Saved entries
== Segment start ==

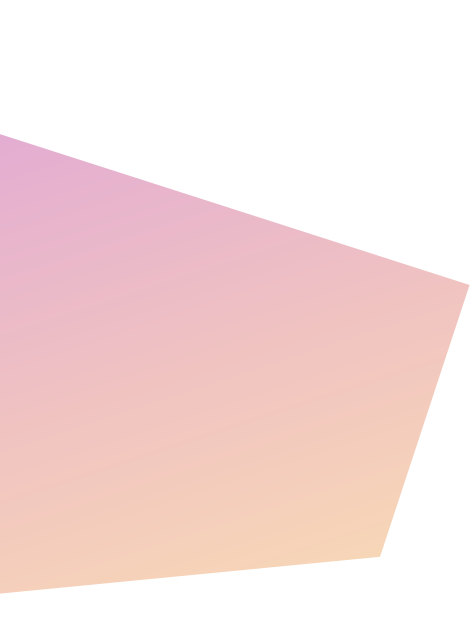
A WebGL 2 fragment shader for this background:

```glsl
#version 300 es
precision highp float;
// A tilted pastel panel on white, running off the left side of the canvas.
// Three half-planes cut its outline; a slanted three-stop gradient fills it.
// All lengths are in units of the canvas height, origin at the lower left.

uniform vec2 u_resolution;
out vec4 fragColor;

// Corners of the panel
const vec2 TOP_LEFT     = vec2(0.0, 0.7904);
const vec2 RIGHT_TIP    = vec2(0.7337, 0.5547);
const vec2 LOWER_RIGHT  = vec2(0.5938, 0.1300);
const vec2 LOWER_LEFT   = vec2(0.0, 0.0725);

// Gradient direction and colours
const vec2 GRADIENT_DIR = vec2(0.31, -0.95);
const vec3 PAPER = vec3(1.0);
const vec3 LILAC = vec3(0.890, 0.678, 0.824);
const vec3 ROSE  = vec3(0.938, 0.757, 0.762);
const vec3 PEACH = vec3(0.969, 0.839, 0.718);

// Signed distance to the line from a to b, negative on its right side
float edgeDistance(vec2 p, vec2 a, vec2 b) {
    vec2 along = normalize(b - a);
    return dot(p - a, vec2(-along.y, along.x));
}

// Clockwise outline, left open at the canvas border
float panelDistance(vec2 p) {
    float top    = edgeDistance(p, TOP_LEFT, RIGHT_TIP);
    float right  = edgeDistance(p, RIGHT_TIP, LOWER_RIGHT);
    float bottom = edgeDistance(p, LOWER_RIGHT, LOWER_LEFT);
    return max(top, max(right, bottom));
}

// Lilac at the top left, through rose, to peach at the lower right
vec3 panelColor(vec2 p) {
    float span = dot(LOWER_RIGHT - TOP_LEFT, GRADIENT_DIR);
    float t = clamp(dot(p - TOP_LEFT, GRADIENT_DIR) / span, 0.0, 1.0);
    vec3 upper = mix(LILAC, ROSE, t * 2.0);
    vec3 lower = mix(ROSE, PEACH, t * 2.0 - 1.0);
    return t < 0.5 ? upper : lower;
}

void main() {
    vec2 p = gl_FragCoord.xy / u_resolution.y;
    float pixel = 1.0 / u_resolution.y;
    float coverage = clamp(0.5 - panelDistance(p) / pixel, 0.0, 1.0);
    fragColor = vec4(mix(PAPER, panelColor(p), coverage), 1.0);
}
```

== Segment end ==

YOUR INSTRUCTIONS:
With images omitted, output the data exactly as given.

SOLUTION FOR THIS PROBLEM:
A WebGL 2 fragment shader for this background:

```glsl
#version 300 es
precision highp float;
// A tilted pastel panel on white, running off the left side of the canvas.
// Three half-planes cut its outline; a slanted three-stop gradient fills it.
// All lengths are in units of the canvas height, origin at the lower left.

uniform vec2 u_resolution;
out vec4 fragColor;

// Corners of the panel
const vec2 TOP_LEFT     = vec2(0.0, 0.7904);
const vec2 RIGHT_TIP    = vec2(0.7337, 0.5547);
const vec2 LOWER_RIGHT  = vec2(0.5938, 0.1300);
const vec2 LOWER_LEFT   = vec2(0.0, 0.0725);

// Gradient direction and colours
const vec2 GRADIENT_DIR = vec2(0.31, -0.95);
const vec3 PAPER = vec3(1.0);
const vec3 LILAC = vec3(0.890, 0.678, 0.824);
const vec3 ROSE  = vec3(0.938, 0.757, 0.762);
const vec3 PEACH = vec3(0.969, 0.839, 0.718);

// Signed distance to the line from a to b, negative on its right side
float edgeDistance(vec2 p, vec2 a, vec2 b) {
    vec2 along = normalize(b - a);
    return dot(p - a, vec2(-along.y, along.x));
}

// Clockwise outline, left open at the canvas border
float panelDistance(vec2 p) {
    float top    = edgeDistance(p, TOP_LEFT, RIGHT_TIP);
    float right  = edgeDistance(p, RIGHT_TIP, LOWER_RIGHT);
    float bottom = edgeDistance(p, LOWER_RIGHT, LOWER_LEFT);
    return max(top, max(right, bottom));
}

// Lilac at the top left, through rose, to peach at the lower right
vec3 panelColor(vec2 p) {
    float span = dot(LOWER_RIGHT - TOP_LEFT, GRADIENT_DIR);
    float t = clamp(dot(p - TOP_LEFT, GRADIENT_DIR) / span, 0.0, 1.0);
    vec3 upper = mix(LILAC, ROSE, t * 2.0);
    vec3 lower = mix(ROSE, PEACH, t * 2.0 - 1.0);
    return t < 0.5 ? upper : lower;
}

void main() {
    vec2 p = gl_FragCoord.xy / u_resolution.y;
    float pixel = 1.0 / u_resolution.y;
    float coverage = clamp(0.5 - panelDistance(p) / pixel, 0.0, 1.0);
    fragColor = vec4(mix(PAPER, panelColor(p), coverage), 1.0);
}
```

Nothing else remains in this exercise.